■ YOUR OBJECTIVE ■
Where does the string "robot" appear in the records? Copy every line that contains it.
━━━━━ DATA FOR THIS EXERCISE
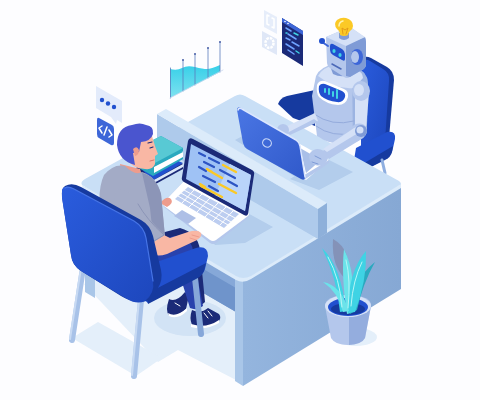
<!DOCTYPE html>
<html lang="en">
<head>
<meta charset="utf-8">
<title>Developer and robot at a shared desk</title>
<style>
:root{--paper:#fdfdff;--floor:#e4effa;--top:#c9dff6;--top-shade:#b3cdec;--side:#8eb0da;--front:#a9c6e8;--edge:#dcebfa;--blue:#2150cf;--blue-deep:#163a9f;--blue-mid:#3d66d8;--navy:#1b2a78;--hair:#4a55cf;--skin:#f9b7a4;--skin-shade:#ee9c8c;--shirt:#a3abc6;--shirt-shade:#8c95b7;--metal:#b4c7ec;--metal-light:#d5e1f7;--metal-dark:#7f9bd6;--cyan:#3fd3e4;--teal:#2aa9bf;--yellow:#fbc926;--white:#fff}
html,body{margin:0;overflow:hidden;background:var(--paper)}
svg{display:block;width:480px;height:400px}
.floor{fill:var(--floor)}.top{fill:var(--top)}.top-shade{fill:var(--top-shade)}.side{fill:var(--side)}.front{fill:var(--front)}.edge{fill:var(--edge)}
.blue{fill:var(--blue)}.deep{fill:var(--blue-deep)}.mid{fill:var(--blue-mid)}.navy{fill:var(--navy)}
.hair{fill:var(--hair)}.skin{fill:var(--skin)}.skin-shade{fill:var(--skin-shade)}.shirt{fill:var(--shirt)}.shirt-shade{fill:var(--shirt-shade)}
.metal{fill:var(--metal)}.metal-light{fill:var(--metal-light)}.metal-dark{fill:var(--metal-dark)}
.cyan{fill:var(--cyan)}.teal{fill:var(--teal)}.yellow{fill:var(--yellow)}.white{fill:var(--white)}
.line{fill:none;stroke-linecap:round;stroke-linejoin:round}
</style>
</head>
<body>
<svg viewBox="0 0 480 400" role="img" aria-label="A developer and a robot work on laptops at one divided desk">
<defs>
<linearGradient id="chair-blue" x2="1" y2="1"><stop stop-color="#2a5cdd"/><stop offset="1" stop-color="#1d47bd"/></linearGradient>
<linearGradient id="desk-side" x2="1"><stop stop-color="#94b5de"/><stop offset="1" stop-color="#86a8d4"/></linearGradient>
<linearGradient id="chart-fill" y2="1" x2="0"><stop stop-color="#36cfe8"/><stop offset="1" stop-color="#7fe2f0"/></linearGradient>
<linearGradient id="lid" x2="1" y2="1"><stop stop-color="#4a76e4"/><stop offset="1" stop-color="#3059ca"/></linearGradient>
</defs>

<g id="floor-shadows" class="floor">
<polygon points="84,284 150,262 236,310 236,380 178,350 158,362"/>
<polygon points="72,338 98,322 162,358 136,376"/>
<ellipse cx="190" cy="318" rx="36" ry="18" fill="#d2e3f5"/>
<ellipse cx="356" cy="337" rx="21" ry="9"/>
</g>

<g id="floating-icons">
<g id="chat-bubble">
<path d="M96 86l26 15v22l-5-3-1 4-5-7-15-9z" fill="#e3ebfb"/>
<g class="blue"><circle cx="102" cy="100" r="2.2"/><circle cx="108" cy="103.500" r="2.200"/><circle cx="114" cy="107" r="2.200"/></g>
</g>
<g id="code-tile">
<path d="M99 118l13 7q2 1 2 4v14q0 3-3 2l-12-7q-2-1-2-4v-14q0-3 2-2z" class="mid"/>
<path class="line" stroke="#fff" stroke-width="1.500" d="M102 126l-3 2 3 5M109 130l3 5-3 2M107 127l-3 8"/>
</g>
<g id="chart">
<path d="M170 69q7 2 12-1t13-1 12 2 13-4v7l-50 26z" fill="url(#chart-fill)"/>
<path class="line" stroke="#5b7bbd" stroke-width=".8" d="M170.500 68v30M183 60v31M195 54v31M208 48v30M220 42v30"/>
<path class="line" stroke="#c9d6ee" stroke-width=".8" d="M170 98l53-28"/>
<g fill="#4d62a8"><circle cx="183" cy="60" r="1"/><circle cx="195" cy="54" r="1"/><circle cx="208" cy="48" r="1"/><circle cx="220" cy="42" r="1"/></g>
</g>
<g id="bracket-tile">
<path d="M264 10l13 7v17l-13-7z" fill="#e6edfa"/>
<path class="line" stroke="#fff" stroke-width="1.500" d="M269 16l-2-1v9l2 1M272 18l2 1v9l-2-1"/>
</g>
<g id="gear-tile">
<path d="M262 31l15 8v16l-15-8z" fill="#dfe7f7"/>
<ellipse cx="269.500" cy="43" rx="4" ry="5" fill="none" stroke="#fff" stroke-width="2.500" stroke-dasharray="2.500 1"/>
</g>
<g id="code-window">
<polygon points="282,18 303,31 303,66 282,53" class="navy"/>
<polygon points="282,18 303,31 303,35 282,22" class="mid"/>
<path class="line" stroke="#6fa3ff" stroke-width="1.500" d="M286 28l5 3M288 34l8 5M286 38l4 2M292 42l7 4M286 44l8 5M288 50l6 4"/>
<path class="line" stroke="#3fd3e4" stroke-width="1.500" d="M294 33l4 2M286 33l1 0M296 51l3 2"/>
<g class="white"><circle cx="285" cy="21.500" r=".8"/><circle cx="288" cy="23.500" r=".8"/></g>
</g>
</g>

<g id="robot-chair-back">
<path d="M278 104q2-6 9-8l28-6v36l-22-8z" class="deep"/>
<path d="M361 59q4-4 10-1l16 9q7 4 7 13l-5 58-28 16z" class="deep"/>
<path d="M361 62q4-4 9-1l13 8q7 4 6 12l-4 60-24 10z" fill="url(#chair-blue)"/>
<path d="M356 148l31-16q9-2 8 7l-2 9q-1 7-8 11l-18 10-13-9z" class="blue"/>
<path d="M361 165l32-19-1 6q-1 5-7 8l-16 8z" class="deep"/>
<path class="line" stroke="#8eaee0" stroke-width="3" d="M382 160l3 13"/>
</g>

<g id="desk">
<polygon points="85,187 95,193 95,298 85,292" class="front"/>
<polygon points="95,193 236,276 236,312 95,230" fill="#86a8d8"/>
<polygon points="150,238 236,288 236,312 150,262" fill="#6f94cb"/>
<polygon points="235,276 243,281 243,386 235,381" class="front"/>
<path d="M243 281l158-97v105l-158 97z" fill="url(#desk-side)"/>
<path d="M82 185q-2-3 3-6l150-83q5-3 10 0l154 85q4 3 0 6l-148 90q-8 5-15 1z" class="top"/>
<path d="M82 185l154 91q7 4 15 0l150-92v4l-150 91q-8 5-15 1l-153-90z" class="edge"/>
<path d="M188 210l25-16 60 33-28 16-30 2z" class="top-shade"/>
<path d="M290 179l35-21 28 14-34 18z" class="top-shade"/>
<polygon points="235,140 250,132 306,174 302,181" class="top-shade"/>
</g>

<g id="robot">
<path d="M316 76q5-10 17-11l23 3q11 3 12 15l-1 42q-1 14-14 18-20 4-36-7l-5-40z" class="metal"/>
<path d="M352 68q15 2 16 15l-1 42q-1 14-14 18z" class="metal-dark" opacity=".45"/>
<path d="M318 76q5-9 15-10l21 2q9 4 9 10l-9 10q-18 2-36-12z" class="metal-light"/>
<path d="M330 66l3 8q10 5 20-1l3-7z" class="metal-dark"/>
<path d="M317 85q2-5 8-4l19 8q5 2 4 8-2 8-10 8-12-1-19-8-3-4-2-12z" class="white"/>
<path d="M319 86q2-3 6-2l17 7q4 2 3 6-2 6-8 5-10-1-16-6-3-4-2-10z" class="blue"/>
<path class="line" stroke="#3fd3e4" stroke-width="2" d="M325 92v-3M329 94v-5M333 96v-4M337 98v-8"/>
<path class="line" stroke="#94abdc" stroke-width="1" d="M314 114q18 13 40 7M316 126q16 12 39 7"/>
<g id="robot-arms">
<path d="M355 91q8-5 14 2l-3 36-11 2z" class="metal-light"/>
<ellipse cx="361" cy="91" rx="9" ry="10" class="metal"/><ellipse cx="359" cy="90" rx="5" ry="6" class="metal-light"/>
<path d="M354 125q8-4 13 3 1 8-7 12l-31 19-6-8z" class="metal"/>
<path d="M354 128q5-2 9 2l-36 22-4-3z" class="metal-light"/>
<circle cx="361" cy="131" r="6" class="metal-dark"/><circle cx="360" cy="130" r="3.500" class="metal-light"/>
<path d="M315 113l-30 14-4 6 7 2 30-14z" class="metal-light"/><path d="M314 119l-27 14 3 2 28-13z" class="metal"/>
<circle cx="283" cy="130" r="6" class="metal"/>
</g>
<g id="robot-head">
<path d="M326 37l21-9q3-1 6 1l11 8q2 2 2 5v22q0 4-4 6l-12 7q-3 2-6 0l-14-9q-3-2-3-5z" class="metal"/>
<path d="M346 45l19-8q1 2 1 5v22q0 4-4 6l-12 7-4-1z" class="metal-dark"/>
<path d="M326 37l21-9q3-1 6 1l12 8-19 9z" class="metal-light"/>
<path d="M330 46q0-3 3-2l9 5q3 2 3 5v5q0 3-3 1l-9-5q-3-2-3-5z" class="blue"/>
<g class="cyan"><ellipse cx="334" cy="51" rx="1.600" ry="2"/><ellipse cx="340" cy="55" rx="1.600" ry="2"/></g>
<path class="line" stroke="#4b69b8" stroke-width="1.500" d="M332 64l9 5"/>
<ellipse cx="357" cy="57" rx="6" ry="8" class="mid"/><ellipse cx="355" cy="57" rx="4" ry="6" class="metal"/>
<path class="line" stroke="#3d66d8" stroke-width="2" d="M328 46l-6-4"/><circle cx="322" cy="41" r="3" class="blue"/>
</g>
<g id="idea-bulb">
<path d="M339 33h10v5q-5 4-10 0z" class="metal-dark"/>
<path d="M340 35q0-4-3-6-4-5 0-9 4-3 9-2 7 2 7 8 0 3-3 5-2 2-2 4-4 2-8 0z" class="yellow"/>
<path class="line" stroke="#fff3b0" stroke-width="1.500" d="M339 26q0-4 4-5"/><path class="line" stroke="#e39b18" d="M343 34l-1-6 3 2 3-2-2 6"/>
</g>
</g>

<g id="robot-laptop">
<polygon points="298,143 329,160 306,180 300,176" class="white"/>
<path d="M300 148l21 12-15 13z" fill="#a9bfe8"/>
<path d="M301 177l28-17v3l-25 17z" class="metal"/>
<path d="M310 153q6-7 14-2 6 4 3 10-4 6-12 4-8-4-5-12z" class="metal"/>
<path class="line" stroke="#7f9bd6" d="M312 162l6 2M315 156l6 3"/>
<path d="M237 110q0-4 4-2l55 32q3 2 4 6l5 31q0 4-4 2l-54-30q-3-2-4-6z" fill="url(#lid)"/>
<path class="line" stroke="#dce7ff" stroke-width="1.500" d="M238 110q1-3 4-1l54 31q3 2 4 6l5 31"/>
<ellipse cx="267" cy="143" rx="4.500" ry="4" fill="none" stroke="#c3d3f7" stroke-width="1.200" transform="rotate(30 267 143)"/>
</g>

<g id="divider">
<path d="M157 114l161 95v30l-161-93z" fill="#aecaeb"/>
<polygon points="157,114 166,109 327,203 318,209" class="edge"/>
<polygon points="318,209 327,203 327,233 318,239" class="side"/>
</g>

<g id="books">
<path d="M136 168l27-14 20 10v5l-31 17-16-9z" class="navy"/>
<path d="M140 167l24-12 19 8-31 18z" class="blue"/>
<path d="M152 181l31-17v3l-31 17z" fill="#dce8fb"/>
<path d="M137 157l27-14 19 9v7l-30 17-16-9z" class="teal"/>
<path d="M154 167l29-15v5l-29 16z" class="white"/>
<path d="M134 150l27-14 22 12v3l-30 16-19-10z" class="teal"/>
<path d="M134 149l27-13 22 12-30 16z" fill="#58c9d4"/>
</g>

<g id="developer-laptop">
<path d="M163 203l22-23 63 34q2 2 0 4l-32 25q-3 2-6 0l-46-36q-2-2-1-4z" class="metal"/>
<path d="M164 202l22-23 62 34q2 1 0 3l-32 24q-3 2-6 0l-46-34q-2-2 0-4z" class="white"/>
<polygon points="188,187 239,214 224,228 175,199" fill="#bccdf0"/>
<path class="line" stroke="#fff" d="M184 190l51 28M181 193l50 29M178 196l50 29M194 190l-12 13M202 194l-13 13M210 198l-13 14M218 203l-13 14M226 207l-13 14M233 211l-13 14"/>
<polygon points="182,210 196,218 188,224 174,216" fill="#aebfe6"/>
<path d="M188 141q1-4 5-2l59 31q3 2 2 5l-6 39q-1 3-4 1l-60-33q-3-2-2-5z" class="navy"/>
<path d="M191 144l60 31-6 36-59-32z" fill="#9fc2f5"/>
<path d="M230 164l21 11-6 36-30-16z" fill="#b9d4fa"/>
<path class="line" stroke="#2d55c4" stroke-width="2.200" d="M199 153l6 3M209 158l10 5M204 162l10 5M220 170l15 8M199 167l7 4M203 176l12 6M228 181l9 5M209 186l9 5"/>
<path class="line" stroke="#fbc926" stroke-width="2.400" d="M223 165l13 7M208 170l14 8M219 184l17 9M200 184l5 3M207 169l5 3M201 186l21 11"/>
</g>

<g id="developer">
<g id="shoes">
<path d="M169 299q7 4 16-7 4 2 3 8l-2 9q-8 8-17 6-4-4 0-16z" class="navy"/>
<path d="M168 313q8 5 19-5v3q-9 9-18 5z" class="white"/>
<path d="M192 310q9 4 16-2l11 6q3 4-1 8-13 7-26 3-3-7 0-15z" class="navy"/>
<path d="M191 324q15 5 28-4v3q-14 8-28 4z" class="white"/>
<path class="line" stroke="#fff" d="M204 313l4 5M208 311l4 5M175 303l5 3"/>
</g>
<path d="M150 236l30-8q18 5 20 22l5 52q-6 6-14 4l-9-39-30 8z" class="navy"/>
<path d="M150 244l24-8q20 2 19 18l10 52q-6 5-13 2l-13-42-30 8z" fill="#2942ad"/>
<path d="M160 203q7-8 11-4 3 4-4 8z" class="skin-shade"/>
<path d="M120 164l20 5 4 12q-10 6-22-3z" class="skin-shade"/>
<path d="M104 175q10-12 21-9 10 10 17 6 14 4 19 22l4 43q-7 20-30 28l-32-25q-8-46 1-65z" class="shirt"/>
<path d="M142 173q14 3 19 21l4 43-10 17-5-46z" class="shirt-shade"/>
<path d="M148 237l16-2 6 3 18-6q10-3 13 1 2 4-6 8l-28 13q-12 4-16-2z" class="skin"/>
<path class="line" stroke="#ee9c8c" d="M192 235l7 2M190 238l6 2"/>
<path d="M118 189q12 0 21 15 9 16 26 31l-16 10q-20-9-31-28-8-19 0-28z" class="shirt"/>
<path class="line" stroke="#8c95b7" d="M138 204q9 16 26 31l-15 9"/>
<g id="developer-head">
<path d="M125 142l27-6 3 10 3 8-3 2 0 8q-2 6-10 5-13 0-20-12z" class="skin"/>
<path d="M117 145q0-18 15-20 8-3 14 0 8 1 7 9-2 7-12 8l-2 10-6 1 2 12q-16-4-18-20z" class="hair"/>
<path d="M133 149q4-4 6 1 0 5-4 6z" class="skin-shade"/>
<path class="line" stroke="#1b2a78" stroke-width="1.200" d="M148 143l4-1M150 148l3-1"/>
<path class="line" stroke="#d7756d" d="M150 161l4-1"/>
</g>
</g>

<g id="developer-chair">
<path class="line" stroke="#86a7d9" stroke-width="6" d="M195 278l6 56"/>
<path class="line" stroke="#a8c2e8" stroke-width="6" d="M83 268l-11 72M141 300l-7 76"/>
<path class="line" stroke="#c8daf3" stroke-width="2" d="M81 268l-11 71M139 300l-7 75"/>
<path d="M140 268l56-20q12-3 12 8l-3 13q-2 6-9 9l-48 25-12-10z" class="blue"/>
<path d="M146 294l60-31-2 8q-2 5-8 8l-48 25z" class="deep"/>
<path d="M65 186q7-4 16 1l60 33q9 5 12 16l8 34q2 10-3 18-5 14-19 14-10-1-18-6l-40-25q-9-6-10-16l-9-58q-1-8 3-11z" class="deep"/>
<path d="M62 190q2-6 12-1l60 32q10 6 12 17l7 43q2 12-8 20-8 4-18-2l-46-28q-9-6-10-16l-9-57z" fill="url(#chair-blue)"/>
<path class="line" stroke="#4674e7" stroke-width="1.200" d="M65 188q3-2 9 1l60 32q10 6 12 17l7 43"/>
</g>

<g id="plant">
<path d="M333 239q20 11 15 42-17-13-15-42z" fill="#8492b8"/>
<path d="M325 306q0-10 23-11 24 1 23 11l-6 32q-4 7-17 7t-17-7z" class="metal"/>
<path d="M349 345q13-1 16-7l6-32q-3 8-22 11z" class="metal-dark" opacity=".6"/>
<ellipse cx="348" cy="306" rx="23" ry="11" class="metal-light"/>
<ellipse cx="348" cy="307" rx="20" ry="9" class="blue"/>
<ellipse cx="348" cy="309" rx="17" ry="6" class="deep"/>
<path d="M340 312q-3-34-18-64 19 18 24 63z" class="cyan"/>
<path d="M347 314q-6-39-3-65 13 26 7 64z" fill="#6be3ea"/>
<path d="M350 314q2-34 25-52-12 21-18 48z" class="teal"/>
<path d="M348 313q0-42 18-62 1 30-11 61z" class="cyan"/>
<path d="M343 312q-5-20-20-30 18 3 26 29z" fill="#6be3ea"/>
<path class="line" stroke="#b9f5f6" d="M328 257q12 22 14 50M346 260q5 20 2 48M362 262q-9 18-11 44"/>
</g>
</svg>
</body>
</html>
━━━━━━━━━━
■ SOLUTION TO THIS EXERCISE ■
<title>Developer and robot at a shared desk</title>
<svg viewBox="0 0 480 400" role="img" aria-label="A developer and a robot work on laptops at one divided desk">
<g id="robot-chair-back">
<g id="robot">
<g id="robot-arms">
<g id="robot-head">
<g id="robot-laptop">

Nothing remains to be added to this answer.